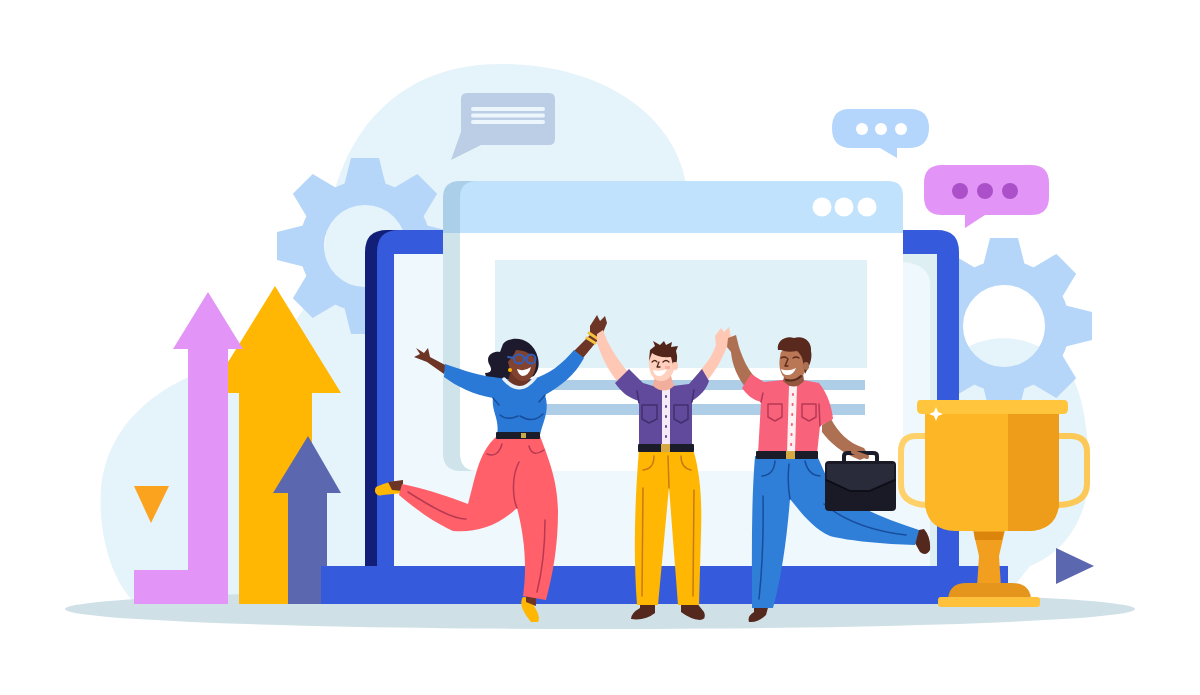
<!DOCTYPE html>
<html lang="en">
<head>
<meta charset="utf-8">
<title>Team success illustration</title>
<style>
:root{--mist:#e5f3fa;--gear:#b5d6f9;--frame:#355adb;--navy:#111f78;--sky:#c1e2fc;--pink:#e295f6;--plum:#ab50c8;--gold:#ffb703;--slate:#5b68b0;--coral:#ff6069;--rose:#f9627b;--blue:#2a79d7;--violet:#61499b;--deep:#6c3526;--fair:#ffc8b4;--tan:#ad7052;--ink:#1b1c2a;--shoe:#54281c}
html,body{margin:0;width:1200px;height:695px;overflow:hidden;background:#fff}
svg{display:block}
.line{fill:none;stroke-linecap:round;stroke-linejoin:round}
</style>
</head>
<body>
<svg width="1200" height="695" viewBox="0 0 1200 695" role="img" aria-label="Three colleagues celebrating in front of a laptop, with arrows, gears and a trophy">
<defs>
  <g id="teeth">
    <path id="tooth" d="M-22-56-14-88H14L22-56Z"/>
    <use href="#tooth" transform="rotate(45)"/><use href="#tooth" transform="rotate(90)"/><use href="#tooth" transform="rotate(135)"/><use href="#tooth" transform="rotate(180)"/><use href="#tooth" transform="rotate(225)"/><use href="#tooth" transform="rotate(270)"/><use href="#tooth" transform="rotate(315)"/>
  </g>
  <g id="gear" fill="var(--gear)"><use href="#teeth"/><circle r="53" fill="none" stroke="var(--gear)" stroke-width="25"/></g>
  <mask id="gear-hole"><rect x="-95" y="-95" width="190" height="190" fill="#fff"/><circle r="41"/></mask>
</defs>

<g id="backdrop">
  <path fill="var(--mist)" d="M136 604C110 580 98 530 101 490C106 425 158 382 225 364C290 345 318 305 326 235C338 130 400 64 500 64C612 64 688 125 688 205V370H940C975 325 1040 330 1069 372C1082 392 1086 420 1089 455C1093 510 1070 550 1030 566L1000 604Z"/>
  <g transform="translate(365 246)" mask="url(#gear-hole)"><use href="#gear"/></g>
  <g transform="translate(1004 326)" mask="url(#gear-hole)"><use href="#gear"/></g>
  <ellipse cx="600" cy="609" rx="535" ry="20" fill="#cfe1e7"/>
</g>

<g id="arrows">
  <path fill="var(--gold)" d="M275 286 341 393H312V604H239V393H209Z"/>
  <path fill="var(--pink)" d="M208 292 243 349H228V604H134V570H188V349H173Z"/>
  <path fill="var(--slate)" d="M308 436 341 493H327V604H288V493H273Z"/>
  <path fill="#fba31f" d="M134 486H169L151 523Z"/>
  <path fill="var(--slate)" d="M1056 548 1094 566 1056 584Z"/>
</g>

<g id="laptop">
  <path fill="var(--navy)" d="M365 566V252Q365 230 387 230H420V566Z"/>
  <path fill="var(--frame)" d="M377 566V252Q377 230 399 230H937Q959 230 959 252V566Z"/>
  <rect x="394" y="254" width="543" height="312" fill="#eff8fc"/>
  <path fill="#deeff4" d="M903 254H937V566H930V285Q930 264 903 262Z"/>
  <rect x="321" y="566" width="687" height="38" fill="var(--frame)"/>
</g>

<g id="browser-window">
  <path fill="#cfe3ea" d="M443 233H500V471H461Q443 471 443 453Z"/>
  <path fill="#fff" d="M460 233H903V458Q903 471 890 471H478Q460 471 460 453Z"/>
  <path fill="#abcfe9" d="M443 233V198Q443 181 460 181H500V233Z"/>
  <path fill="var(--sky)" d="M460 233V198Q460 181 477 181H888Q903 181 903 196V233Z"/>
  <g fill="#fff"><circle cx="822" cy="207" r="9.5"/><circle cx="844" cy="207" r="9.5"/><circle cx="867" cy="207" r="9.5"/></g>
  <rect x="495" y="260" width="372" height="108" fill="#e0f1f8"/>
  <g fill="#aecde6"><rect x="495" y="380" width="370" height="10"/><rect x="495" y="404" width="370" height="11"/></g>
</g>

<g id="speech-bubbles">
  <path fill="#bccde6" d="M467 93H549Q555 93 555 99V139Q555 145 549 145H481L451 160 461 132V99Q461 93 467 93Z"/>
  <path class="line" stroke="#edf5fd" stroke-width="4" stroke-linecap="butt" d="M473 109H543M473 115.5H543M473 122H543"/>
  <path fill="#b4d6fc" d="M851 109H910Q929 109 929 128T910 148H897V158L880 148H851Q832 148 832 128T851 109Z"/>
  <g fill="#fff"><circle cx="862" cy="129" r="6"/><circle cx="881" cy="129" r="6"/><circle cx="901" cy="129" r="6"/></g>
  <path fill="var(--pink)" d="M942 165H1031Q1049 165 1049 183V197Q1049 215 1031 215H985L965 228V215H942Q924 215 924 197V183Q924 165 942 165Z"/>
  <g fill="var(--plum)"><circle cx="960" cy="191" r="8"/><circle cx="985" cy="191" r="8"/><circle cx="1010" cy="191" r="8"/></g>
</g>

<g id="woman">
  <path fill="var(--deep)" d="M447 366 430 357 428 348 424 353 416 348 420 354 414 357 427 362 444 374ZM574 351 590 335V326L597 315 600 321 605 316 607 323 602 335 583 358Z"/>
  <path class="line" stroke="#f3c13c" stroke-width="3" d="M589 333 598 339M587 338 595 343"/>
  <path fill="#1d1a2e" d="M503 344C510 335 533 336 538 358C540 367 537 372 534 376L512 384C499 385 486 382 485 373C491 373 493 370 489 364C485 355 494 351 500 352Z"/>
  <path fill="var(--gold)" d="M402 482C394 480 385 483 376 487C373 492 377 497 383 495L403 493ZM523 597C519 603 522 611 531 622H538Q541 617 534 606V598Z"/>
  <path fill="var(--deep)" d="M388 482 403 480V491L392 490ZM526 595H536V606L526 602Z"/>
  <path fill="var(--coral)" d="M497 436H540C547 455 558 480 558 512C558 545 553 574 546 600L523 596C527 568 525 538 517 508C497 527 474 533 453 531C431 521 412 506 399 495L402 484C423 488 447 496 468 504C475 480 478 452 497 436Z"/>
  <path class="line" stroke="#b83a52" stroke-width="1.5" d="M517 508C512 496 512 475 519 462M487 454Q498 458 502 444M544 450Q532 458 529 446M408 492C430 506 452 519 466 519M545 520Q545 560 537 592"/>
  <path fill="var(--blue)" d="M445 364C465 371 481 376 493 377L506 379H532C549 375 563 363 574 350L584 358C575 375 561 386 545 395C550 411 543 421 540 435H497C500 419 491 411 493 398C474 395 456 386 444 377Z"/>
  <path class="line" stroke="#174d9c" stroke-width="1.5" d="M493 398 499 405M545 395 539 402M520 416Q533 424 543 414M518 416Q507 421 500 415"/>
  <path fill="var(--deep)" d="M511 370 527 375 531 382Q520 393 508 381Z"/>
  <path fill="#81432f" d="M507 353C516 344 534 348 536 360C537 373 530 383 521 381C513 379 508 370 507 353Z"/>
  <path fill="#1d1a2e" d="M503 365C508 363 513 357 516 350C524 350 532 354 536 360C536 344 523 337 510 343Z"/>
  <path class="line" stroke="#e7f1fa" stroke-width="3.5" d="M504 379Q520 397 535 378"/>
  <g class="line" stroke="#315dbb" stroke-width="2"><ellipse cx="519" cy="359" rx="5" ry="4.5"/><ellipse cx="531" cy="359" rx="4.5" ry="4.5"/><path d="M508 357 514 358M524 358H526"/></g>
  <path fill="#fff" d="M517 369Q524 372 531 367Q529 376 522 376Q518 374 517 369Z"/>
  <circle cx="510" cy="370" r="2" fill="var(--gold)"/>
  <rect x="496" y="432" width="44" height="7" rx="1" fill="var(--ink)"/>
  <rect x="521" y="433" width="5" height="5" fill="#c6a94d"/>
</g>

<g id="man-center">
  <path fill="var(--fair)" d="M597 334 603 330C607 343 617 359 628 372L618 382C608 371 601 355 597 343ZM699 372C708 362 713 354 716 345L715 336 721 328 724 332 729 327 731 338 726 349C721 361 715 372 706 382Z"/>
  <path fill="var(--shoe)" d="M640 602H655V613Q645 621 631 619Q631 613 640 608ZM681 602H696L704 612Q707 619 700 620Q690 619 681 612Z"/>
  <path fill="var(--gold)" d="M639 449H693C701 475 702 505 701 533L699 605H678L669 487 658 605H637C633 552 635 500 639 449Z"/>
  <path class="line" stroke="#c77a15" stroke-width="1.5" d="M668 456 669 488M643 470Q654 469 654 456M691 470Q681 468 681 456M643 488 642 596M694 490 693 596"/>
  <path fill="var(--violet)" d="M629 369 643 383 653 386H673L689 384 702 369 709 381C706 390 700 396 692 401V445H639V401C629 398 622 393 615 383Z"/>
  <path class="line" stroke="#41306f" stroke-width="1.5" d="M637 391 639 403M694 390 692 402M642 405H657V419L649 423 642 419ZM674 405H688V419L681 423 674 419Z"/>
  <rect x="662" y="389" width="8" height="56" fill="#f5eaf5"/>
  <path class="line" stroke="var(--violet)" stroke-width="2" stroke-dasharray="1 9" d="M666 396V441"/>
  <path fill="#f2ae9d" d="M655 376H671L674 386Q664 395 653 386Z"/>
  <path fill="#ffd0bd" d="M649 356C652 346 674 347 675 359C676 373 669 382 660 381C651 380 648 370 649 356Z"/>
  <path fill="#52251b" d="M649 361 650 350 655 346 653 341 660 345 664 341 666 345 672 342 671 347 678 346 676 351Q679 360 674 369L671 357Q658 358 652 353Z"/>
  <ellipse cx="675" cy="366" rx="3" ry="4" fill="var(--fair)"/>
  <path class="line" stroke="#52251b" stroke-width="1.3" d="M652 362Q655 359 657 362M663 362Q666 359 669 362M659 362 657 367H660"/>
  <path fill="#fff" d="M653 370Q660 372 667 369Q664 377 658 376Q654 375 653 370Z"/>
  <path fill="#f78d88" d="M665 366h5v3h-5z" opacity=".5"/>
  <rect x="638" y="444" width="56" height="8" rx="1" fill="var(--ink)"/>
  <rect x="661" y="444" width="9" height="8" fill="#d5a944"/>
</g>

<g id="man-right">
  <path fill="var(--tan)" d="M728 338 736 335 739 347C743 359 748 370 755 377L746 388C737 377 732 364 731 352L727 347ZM822 425 831 419C838 432 848 443 864 448L869 456 860 460C842 453 830 443 822 432Z"/>
  <path fill="var(--shoe)" d="M754 604H769L766 615Q758 623 749 622Q747 616 754 612ZM914 531 924 529Q931 537 930 550Q926 557 920 552L915 543Z"/>
  <path fill="#2f7fd9" d="M755 456H817C825 472 829 485 837 493C864 511 892 521 919 530L915 545C884 544 849 541 830 536C812 528 800 511 790 499C787 536 782 576 773 608H752C752 557 751 506 755 456Z"/>
  <path class="line" stroke="#174d9c" stroke-width="1.5" d="M790 499Q787 483 789 464M762 476Q774 475 775 461M820 476Q808 475 805 461M763 496Q764 552 759 599M824 504Q854 529 906 535"/>
  <path fill="var(--rose)" d="M751 374 764 382 783 380H803L819 383C828 394 832 408 833 419L820 426 817 454H758L761 402C753 400 747 395 742 388Z"/>
  <path class="line" stroke="#b93855" stroke-width="1.5" d="M761 402 763 393M820 426 819 404M768 404H782V417L775 421 768 417ZM802 404H816V417L809 421 802 417Z"/>
  <path fill="#fff0f1" d="M789 386H797L795 453H787Z"/>
  <path class="line" stroke="var(--rose)" stroke-width="2" stroke-dasharray="1 9" d="M793 394 791 449"/>
  <path fill="#93563f" d="M785 373H803L804 381Q794 392 783 381Z"/>
  <path fill="#b97755" d="M781 352C787 345 805 347 807 360C808 373 800 381 790 380C781 379 777 367 781 352Z"/>
  <path fill="#59291d" d="M778 350C776 341 786 335 794 338C804 335 812 342 811 351C813 360 808 368 805 374L803 362Q802 355 797 351Q787 353 781 350Z"/>
  <ellipse cx="806" cy="366" rx="3" ry="4" fill="var(--tan)"/>
  <path class="line" stroke="#59291d" stroke-width="1.4" d="M781 358Q784 356 787 358M793 358Q796 356 799 358M788 359 785 366H788"/>
  <path fill="#fff" d="M781 369Q788 372 796 368Q793 376 786 375Q782 374 781 369Z"/>
  <path class="line" stroke="#59291d" stroke-width="2" d="M786 380Q795 382 801 376"/>
  <rect x="756" y="451" width="62" height="8" rx="1" fill="var(--ink)"/>
  <rect x="786" y="451" width="9" height="8" fill="#d5a944"/>
</g>

<g id="briefcase">
  <path class="line" stroke="var(--ink)" stroke-width="4" d="M844 463V456Q844 453 848 453H873Q877 453 877 456V463"/>
  <rect x="825" y="461" width="71" height="50" rx="4" fill="#191a26"/>
  <path fill="#292b3b" d="M827 464H894V479L869 490H850L827 479Z"/>
  <path class="line" stroke="#0c0d15" stroke-width="1.5" d="M826 480 850 491H870L895 480"/>
  <path class="line" stroke="var(--tan)" stroke-width="4" d="M853 452 867 457"/>
</g>

<g id="trophy">
  <g class="line" stroke-width="6">
    <path stroke="#ffd16a" d="M927 436H916Q901 436 901 452V484Q901 504 927 505"/>
    <path stroke="#fcc958" d="M1058 436H1070Q1087 436 1087 452V484Q1087 504 1058 505"/>
  </g>
  <path fill="#f29e1f" d="M973 530H1005L999 556 1001 587H977L979 556Z"/>
  <path fill="#db850c" d="M974 532H1004L1002 540H975Z"/>
  <path fill="#fdb625" d="M925 413H1059V505Q1056 530 1029 531H955Q928 530 925 505Z"/>
  <path fill="#ee9d1b" d="M1008 413H1059V505Q1056 530 1029 531H1008Z"/>
  <path fill="#ffc53d" d="M920 400H1064Q1068 400 1068 405V409Q1068 414 1063 414H922Q917 414 917 409V405Q917 400 920 400Z"/>
  <path fill="#e6951c" d="M948 598Q950 583 966 583H1012Q1029 583 1031 598Z"/>
  <rect x="938" y="597" width="102" height="10" rx="3" fill="#ffc13b"/>
  <path fill="#fff" d="M936 407 938 412 943 414 938 416 936 421 934 416 929 414 934 412Z"/>
</g>
</svg>
</body>
</html>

(WORK REQUEST)
Your answer should be each line from the preceding material in which the word "trophy" occurs.

(EXERCISE OUTPUT)
<svg width="1200" height="695" viewBox="0 0 1200 695" role="img" aria-label="Three colleagues celebrating in front of a laptop, with arrows, gears and a trophy">
<g id="trophy">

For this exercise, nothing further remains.